* [INSTRUCTIONS FOR THE TASK]:
Run through the data and copy out every line that mentions the word "triangle".

* [DATASET]:
= = =

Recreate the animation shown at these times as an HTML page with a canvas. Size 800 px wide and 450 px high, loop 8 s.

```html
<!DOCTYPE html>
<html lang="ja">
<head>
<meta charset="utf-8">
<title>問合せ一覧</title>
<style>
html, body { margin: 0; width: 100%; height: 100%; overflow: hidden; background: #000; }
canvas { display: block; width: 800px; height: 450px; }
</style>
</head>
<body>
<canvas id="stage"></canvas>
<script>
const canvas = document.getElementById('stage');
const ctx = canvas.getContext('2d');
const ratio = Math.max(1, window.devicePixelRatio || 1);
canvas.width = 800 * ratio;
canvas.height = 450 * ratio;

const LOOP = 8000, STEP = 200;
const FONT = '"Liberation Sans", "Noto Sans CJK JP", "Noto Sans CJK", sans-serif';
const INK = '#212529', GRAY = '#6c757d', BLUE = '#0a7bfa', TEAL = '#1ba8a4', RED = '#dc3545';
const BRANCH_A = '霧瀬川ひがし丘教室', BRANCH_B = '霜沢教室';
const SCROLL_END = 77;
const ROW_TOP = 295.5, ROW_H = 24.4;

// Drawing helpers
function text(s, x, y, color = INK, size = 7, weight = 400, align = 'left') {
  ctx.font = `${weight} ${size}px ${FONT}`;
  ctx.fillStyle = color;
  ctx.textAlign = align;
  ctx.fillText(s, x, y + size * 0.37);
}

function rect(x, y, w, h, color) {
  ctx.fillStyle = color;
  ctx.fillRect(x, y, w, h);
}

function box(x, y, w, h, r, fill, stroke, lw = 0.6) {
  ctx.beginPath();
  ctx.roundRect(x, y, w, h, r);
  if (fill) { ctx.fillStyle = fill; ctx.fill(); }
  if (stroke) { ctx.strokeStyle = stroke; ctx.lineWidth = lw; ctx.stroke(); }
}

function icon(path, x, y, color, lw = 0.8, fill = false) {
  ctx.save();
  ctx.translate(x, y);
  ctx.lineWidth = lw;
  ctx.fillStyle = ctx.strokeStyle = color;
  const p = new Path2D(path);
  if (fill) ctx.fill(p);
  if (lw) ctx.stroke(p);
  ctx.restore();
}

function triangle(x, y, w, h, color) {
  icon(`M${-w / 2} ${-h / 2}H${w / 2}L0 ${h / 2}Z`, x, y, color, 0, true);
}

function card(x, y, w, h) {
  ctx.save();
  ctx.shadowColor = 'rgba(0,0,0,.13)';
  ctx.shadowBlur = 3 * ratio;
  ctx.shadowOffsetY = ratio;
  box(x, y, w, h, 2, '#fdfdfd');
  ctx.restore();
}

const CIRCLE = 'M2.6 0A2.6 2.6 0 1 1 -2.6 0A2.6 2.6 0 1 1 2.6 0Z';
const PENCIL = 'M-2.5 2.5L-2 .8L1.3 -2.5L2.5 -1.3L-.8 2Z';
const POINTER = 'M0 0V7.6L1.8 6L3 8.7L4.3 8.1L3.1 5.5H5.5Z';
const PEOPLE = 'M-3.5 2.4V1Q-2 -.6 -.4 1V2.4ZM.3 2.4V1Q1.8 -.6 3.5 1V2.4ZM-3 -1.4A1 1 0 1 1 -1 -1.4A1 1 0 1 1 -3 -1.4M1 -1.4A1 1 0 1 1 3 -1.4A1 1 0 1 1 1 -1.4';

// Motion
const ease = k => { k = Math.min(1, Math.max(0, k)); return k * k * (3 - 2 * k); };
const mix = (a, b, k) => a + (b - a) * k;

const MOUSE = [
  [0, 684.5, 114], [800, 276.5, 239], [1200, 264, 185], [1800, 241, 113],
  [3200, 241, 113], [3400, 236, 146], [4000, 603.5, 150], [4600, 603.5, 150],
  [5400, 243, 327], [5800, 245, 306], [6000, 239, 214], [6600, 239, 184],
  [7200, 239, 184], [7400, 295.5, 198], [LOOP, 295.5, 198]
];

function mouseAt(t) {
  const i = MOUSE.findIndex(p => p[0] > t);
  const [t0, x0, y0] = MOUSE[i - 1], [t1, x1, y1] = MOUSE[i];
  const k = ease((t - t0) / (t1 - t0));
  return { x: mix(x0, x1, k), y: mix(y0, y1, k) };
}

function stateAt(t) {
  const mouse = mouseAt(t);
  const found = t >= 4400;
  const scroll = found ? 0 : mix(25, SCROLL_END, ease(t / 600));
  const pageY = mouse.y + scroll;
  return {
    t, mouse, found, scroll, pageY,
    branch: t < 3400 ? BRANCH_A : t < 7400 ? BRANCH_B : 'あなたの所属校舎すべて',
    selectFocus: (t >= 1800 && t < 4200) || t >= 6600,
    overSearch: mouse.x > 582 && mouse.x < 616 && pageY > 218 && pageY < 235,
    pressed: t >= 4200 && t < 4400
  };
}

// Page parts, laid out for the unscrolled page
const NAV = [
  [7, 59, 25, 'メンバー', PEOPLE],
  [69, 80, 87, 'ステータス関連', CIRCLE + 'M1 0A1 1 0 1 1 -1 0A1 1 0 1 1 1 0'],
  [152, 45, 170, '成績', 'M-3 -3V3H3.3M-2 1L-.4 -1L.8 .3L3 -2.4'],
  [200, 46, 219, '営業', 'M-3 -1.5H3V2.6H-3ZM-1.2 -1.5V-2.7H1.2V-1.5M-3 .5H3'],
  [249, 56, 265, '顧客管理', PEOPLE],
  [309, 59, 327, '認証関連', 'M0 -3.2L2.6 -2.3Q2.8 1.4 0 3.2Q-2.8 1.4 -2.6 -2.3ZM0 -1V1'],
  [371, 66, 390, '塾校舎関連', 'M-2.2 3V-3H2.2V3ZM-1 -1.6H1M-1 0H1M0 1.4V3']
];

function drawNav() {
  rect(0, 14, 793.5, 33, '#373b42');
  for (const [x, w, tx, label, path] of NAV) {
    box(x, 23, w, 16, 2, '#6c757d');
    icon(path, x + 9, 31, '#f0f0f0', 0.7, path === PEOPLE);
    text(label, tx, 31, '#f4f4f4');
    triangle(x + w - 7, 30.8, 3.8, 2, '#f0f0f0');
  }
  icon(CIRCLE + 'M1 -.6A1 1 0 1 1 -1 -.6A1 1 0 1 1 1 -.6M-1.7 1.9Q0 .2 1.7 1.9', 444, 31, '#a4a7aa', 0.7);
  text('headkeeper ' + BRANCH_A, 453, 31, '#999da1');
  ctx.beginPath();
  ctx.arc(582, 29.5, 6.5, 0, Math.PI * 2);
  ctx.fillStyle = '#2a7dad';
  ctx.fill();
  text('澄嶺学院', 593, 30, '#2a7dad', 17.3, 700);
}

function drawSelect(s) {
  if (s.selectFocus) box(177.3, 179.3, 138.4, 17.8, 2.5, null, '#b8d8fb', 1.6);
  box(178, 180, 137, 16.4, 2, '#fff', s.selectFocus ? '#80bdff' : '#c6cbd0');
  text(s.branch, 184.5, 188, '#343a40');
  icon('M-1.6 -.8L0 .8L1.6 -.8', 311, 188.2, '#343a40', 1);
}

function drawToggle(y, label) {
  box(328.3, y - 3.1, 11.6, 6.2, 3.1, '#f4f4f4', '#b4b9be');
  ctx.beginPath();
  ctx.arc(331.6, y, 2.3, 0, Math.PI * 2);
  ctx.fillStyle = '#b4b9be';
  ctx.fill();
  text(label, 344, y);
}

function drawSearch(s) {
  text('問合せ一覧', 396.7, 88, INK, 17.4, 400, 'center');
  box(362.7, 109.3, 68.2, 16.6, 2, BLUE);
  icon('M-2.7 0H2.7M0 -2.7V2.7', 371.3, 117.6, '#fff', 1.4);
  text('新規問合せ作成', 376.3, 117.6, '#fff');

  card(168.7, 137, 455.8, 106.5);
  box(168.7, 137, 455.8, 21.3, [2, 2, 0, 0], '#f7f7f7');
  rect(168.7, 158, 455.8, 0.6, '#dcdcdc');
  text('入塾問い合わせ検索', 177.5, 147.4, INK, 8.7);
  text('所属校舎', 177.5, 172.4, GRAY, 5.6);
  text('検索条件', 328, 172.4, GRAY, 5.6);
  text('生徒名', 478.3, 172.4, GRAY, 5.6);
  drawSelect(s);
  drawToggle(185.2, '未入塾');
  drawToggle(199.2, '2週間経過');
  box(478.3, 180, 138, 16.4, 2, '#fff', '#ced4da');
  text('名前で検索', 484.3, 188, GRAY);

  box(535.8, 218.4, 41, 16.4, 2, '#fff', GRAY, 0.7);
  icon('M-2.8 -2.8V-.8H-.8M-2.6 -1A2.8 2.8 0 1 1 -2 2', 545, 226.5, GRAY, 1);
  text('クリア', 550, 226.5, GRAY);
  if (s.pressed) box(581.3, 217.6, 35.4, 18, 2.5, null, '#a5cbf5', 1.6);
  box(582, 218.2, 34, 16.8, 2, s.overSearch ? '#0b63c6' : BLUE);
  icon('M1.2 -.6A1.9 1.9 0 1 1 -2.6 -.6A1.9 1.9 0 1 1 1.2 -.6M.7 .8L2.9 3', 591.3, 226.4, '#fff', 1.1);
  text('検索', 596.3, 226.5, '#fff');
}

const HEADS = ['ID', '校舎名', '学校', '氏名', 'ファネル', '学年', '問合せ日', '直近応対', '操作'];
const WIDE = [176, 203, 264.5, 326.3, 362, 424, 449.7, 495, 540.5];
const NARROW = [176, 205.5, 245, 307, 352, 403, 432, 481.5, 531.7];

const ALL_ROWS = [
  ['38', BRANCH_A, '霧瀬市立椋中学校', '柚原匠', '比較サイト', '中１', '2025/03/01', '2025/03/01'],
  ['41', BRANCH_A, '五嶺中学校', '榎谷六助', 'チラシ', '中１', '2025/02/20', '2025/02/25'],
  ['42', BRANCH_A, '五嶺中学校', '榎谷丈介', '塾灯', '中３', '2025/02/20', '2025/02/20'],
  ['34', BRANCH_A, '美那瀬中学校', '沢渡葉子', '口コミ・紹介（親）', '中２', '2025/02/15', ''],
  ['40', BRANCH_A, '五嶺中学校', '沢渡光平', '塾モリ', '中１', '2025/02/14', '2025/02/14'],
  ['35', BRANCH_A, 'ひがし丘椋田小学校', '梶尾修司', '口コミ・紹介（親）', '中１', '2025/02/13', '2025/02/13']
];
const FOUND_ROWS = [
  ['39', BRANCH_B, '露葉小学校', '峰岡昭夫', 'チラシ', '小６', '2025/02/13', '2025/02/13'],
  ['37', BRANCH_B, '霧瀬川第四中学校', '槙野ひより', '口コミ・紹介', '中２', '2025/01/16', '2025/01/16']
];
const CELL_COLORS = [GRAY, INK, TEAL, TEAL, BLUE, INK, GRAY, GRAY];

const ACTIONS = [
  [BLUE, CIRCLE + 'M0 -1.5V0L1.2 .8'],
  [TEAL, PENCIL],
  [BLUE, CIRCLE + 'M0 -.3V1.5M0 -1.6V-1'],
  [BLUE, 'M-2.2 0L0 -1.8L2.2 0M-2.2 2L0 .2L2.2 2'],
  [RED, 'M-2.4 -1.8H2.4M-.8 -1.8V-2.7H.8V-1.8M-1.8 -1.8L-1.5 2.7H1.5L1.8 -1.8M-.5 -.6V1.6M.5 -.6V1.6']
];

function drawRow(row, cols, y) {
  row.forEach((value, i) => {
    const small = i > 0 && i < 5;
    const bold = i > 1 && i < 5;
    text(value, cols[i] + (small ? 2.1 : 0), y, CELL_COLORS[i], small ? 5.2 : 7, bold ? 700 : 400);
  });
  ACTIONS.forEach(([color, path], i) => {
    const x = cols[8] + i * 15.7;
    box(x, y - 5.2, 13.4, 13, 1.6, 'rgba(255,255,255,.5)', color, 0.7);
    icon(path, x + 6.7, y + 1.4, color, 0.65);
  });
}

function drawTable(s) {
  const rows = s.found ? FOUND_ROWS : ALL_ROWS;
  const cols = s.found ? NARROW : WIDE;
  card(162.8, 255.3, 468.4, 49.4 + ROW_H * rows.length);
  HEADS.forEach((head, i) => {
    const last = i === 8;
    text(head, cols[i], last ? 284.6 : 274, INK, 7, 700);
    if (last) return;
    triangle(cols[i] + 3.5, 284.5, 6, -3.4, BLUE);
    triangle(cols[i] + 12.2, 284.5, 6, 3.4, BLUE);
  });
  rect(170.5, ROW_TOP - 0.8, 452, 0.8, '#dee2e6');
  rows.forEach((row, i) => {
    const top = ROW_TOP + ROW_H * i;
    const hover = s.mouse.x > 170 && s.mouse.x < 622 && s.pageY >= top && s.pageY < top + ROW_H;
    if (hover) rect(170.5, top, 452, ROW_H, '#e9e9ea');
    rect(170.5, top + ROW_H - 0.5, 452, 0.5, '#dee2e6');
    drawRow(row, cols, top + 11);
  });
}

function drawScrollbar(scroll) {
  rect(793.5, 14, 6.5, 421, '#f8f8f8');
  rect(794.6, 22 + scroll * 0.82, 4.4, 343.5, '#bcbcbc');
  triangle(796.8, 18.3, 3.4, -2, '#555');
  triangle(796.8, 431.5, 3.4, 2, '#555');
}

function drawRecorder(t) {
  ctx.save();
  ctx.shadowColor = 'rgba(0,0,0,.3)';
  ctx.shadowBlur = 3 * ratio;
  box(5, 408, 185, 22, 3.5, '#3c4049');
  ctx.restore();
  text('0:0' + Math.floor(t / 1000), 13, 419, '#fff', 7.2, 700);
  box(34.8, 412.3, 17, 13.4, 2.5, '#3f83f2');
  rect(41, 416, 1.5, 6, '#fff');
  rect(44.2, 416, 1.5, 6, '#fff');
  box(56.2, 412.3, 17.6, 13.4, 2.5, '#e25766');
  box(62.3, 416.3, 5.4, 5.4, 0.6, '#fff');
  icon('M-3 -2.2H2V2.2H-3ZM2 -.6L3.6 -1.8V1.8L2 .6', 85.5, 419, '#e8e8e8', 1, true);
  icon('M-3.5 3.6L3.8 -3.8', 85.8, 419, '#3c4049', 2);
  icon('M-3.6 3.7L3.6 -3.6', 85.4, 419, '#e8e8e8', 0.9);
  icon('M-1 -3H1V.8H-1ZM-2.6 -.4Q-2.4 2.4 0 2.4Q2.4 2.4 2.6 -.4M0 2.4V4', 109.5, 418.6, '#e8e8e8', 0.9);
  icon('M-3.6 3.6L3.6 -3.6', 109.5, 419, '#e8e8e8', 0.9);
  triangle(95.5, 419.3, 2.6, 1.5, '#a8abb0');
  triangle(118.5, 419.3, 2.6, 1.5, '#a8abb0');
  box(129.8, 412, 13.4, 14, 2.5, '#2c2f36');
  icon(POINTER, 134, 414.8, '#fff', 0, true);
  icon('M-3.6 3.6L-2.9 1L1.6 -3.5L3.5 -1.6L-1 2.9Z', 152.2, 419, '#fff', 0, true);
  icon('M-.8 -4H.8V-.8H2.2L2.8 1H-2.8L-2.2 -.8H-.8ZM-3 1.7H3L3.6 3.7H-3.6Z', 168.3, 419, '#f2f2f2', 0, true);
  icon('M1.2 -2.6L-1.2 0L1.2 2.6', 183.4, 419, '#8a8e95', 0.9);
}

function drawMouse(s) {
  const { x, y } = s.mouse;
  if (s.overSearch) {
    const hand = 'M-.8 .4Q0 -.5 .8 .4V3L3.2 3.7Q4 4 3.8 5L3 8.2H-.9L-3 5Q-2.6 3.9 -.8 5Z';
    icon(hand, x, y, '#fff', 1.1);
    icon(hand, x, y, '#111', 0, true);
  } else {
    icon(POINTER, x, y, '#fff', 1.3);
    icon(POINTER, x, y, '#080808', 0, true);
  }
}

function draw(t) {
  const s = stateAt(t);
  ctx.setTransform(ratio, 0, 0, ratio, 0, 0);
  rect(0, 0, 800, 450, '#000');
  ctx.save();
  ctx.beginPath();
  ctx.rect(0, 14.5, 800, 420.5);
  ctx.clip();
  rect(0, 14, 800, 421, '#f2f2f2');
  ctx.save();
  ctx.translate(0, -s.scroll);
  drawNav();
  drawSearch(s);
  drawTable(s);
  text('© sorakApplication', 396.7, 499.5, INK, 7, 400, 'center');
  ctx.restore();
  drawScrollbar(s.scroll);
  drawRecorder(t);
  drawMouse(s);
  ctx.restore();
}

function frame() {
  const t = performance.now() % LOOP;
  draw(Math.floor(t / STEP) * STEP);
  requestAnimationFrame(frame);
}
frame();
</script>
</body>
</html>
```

= = =

* [WORKED SOLUTION]:
function triangle(x, y, w, h, color) {
    triangle(x + w - 7, 30.8, 3.8, 2, '#f0f0f0');
    triangle(cols[i] + 3.5, 284.5, 6, -3.4, BLUE);
    triangle(cols[i] + 12.2, 284.5, 6, 3.4, BLUE);
  triangle(796.8, 18.3, 3.4, -2, '#555');
  triangle(796.8, 431.5, 3.4, 2, '#555');
  triangle(95.5, 419.3, 2.6, 1.5, '#a8abb0');
  triangle(118.5, 419.3, 2.6, 1.5, '#a8abb0');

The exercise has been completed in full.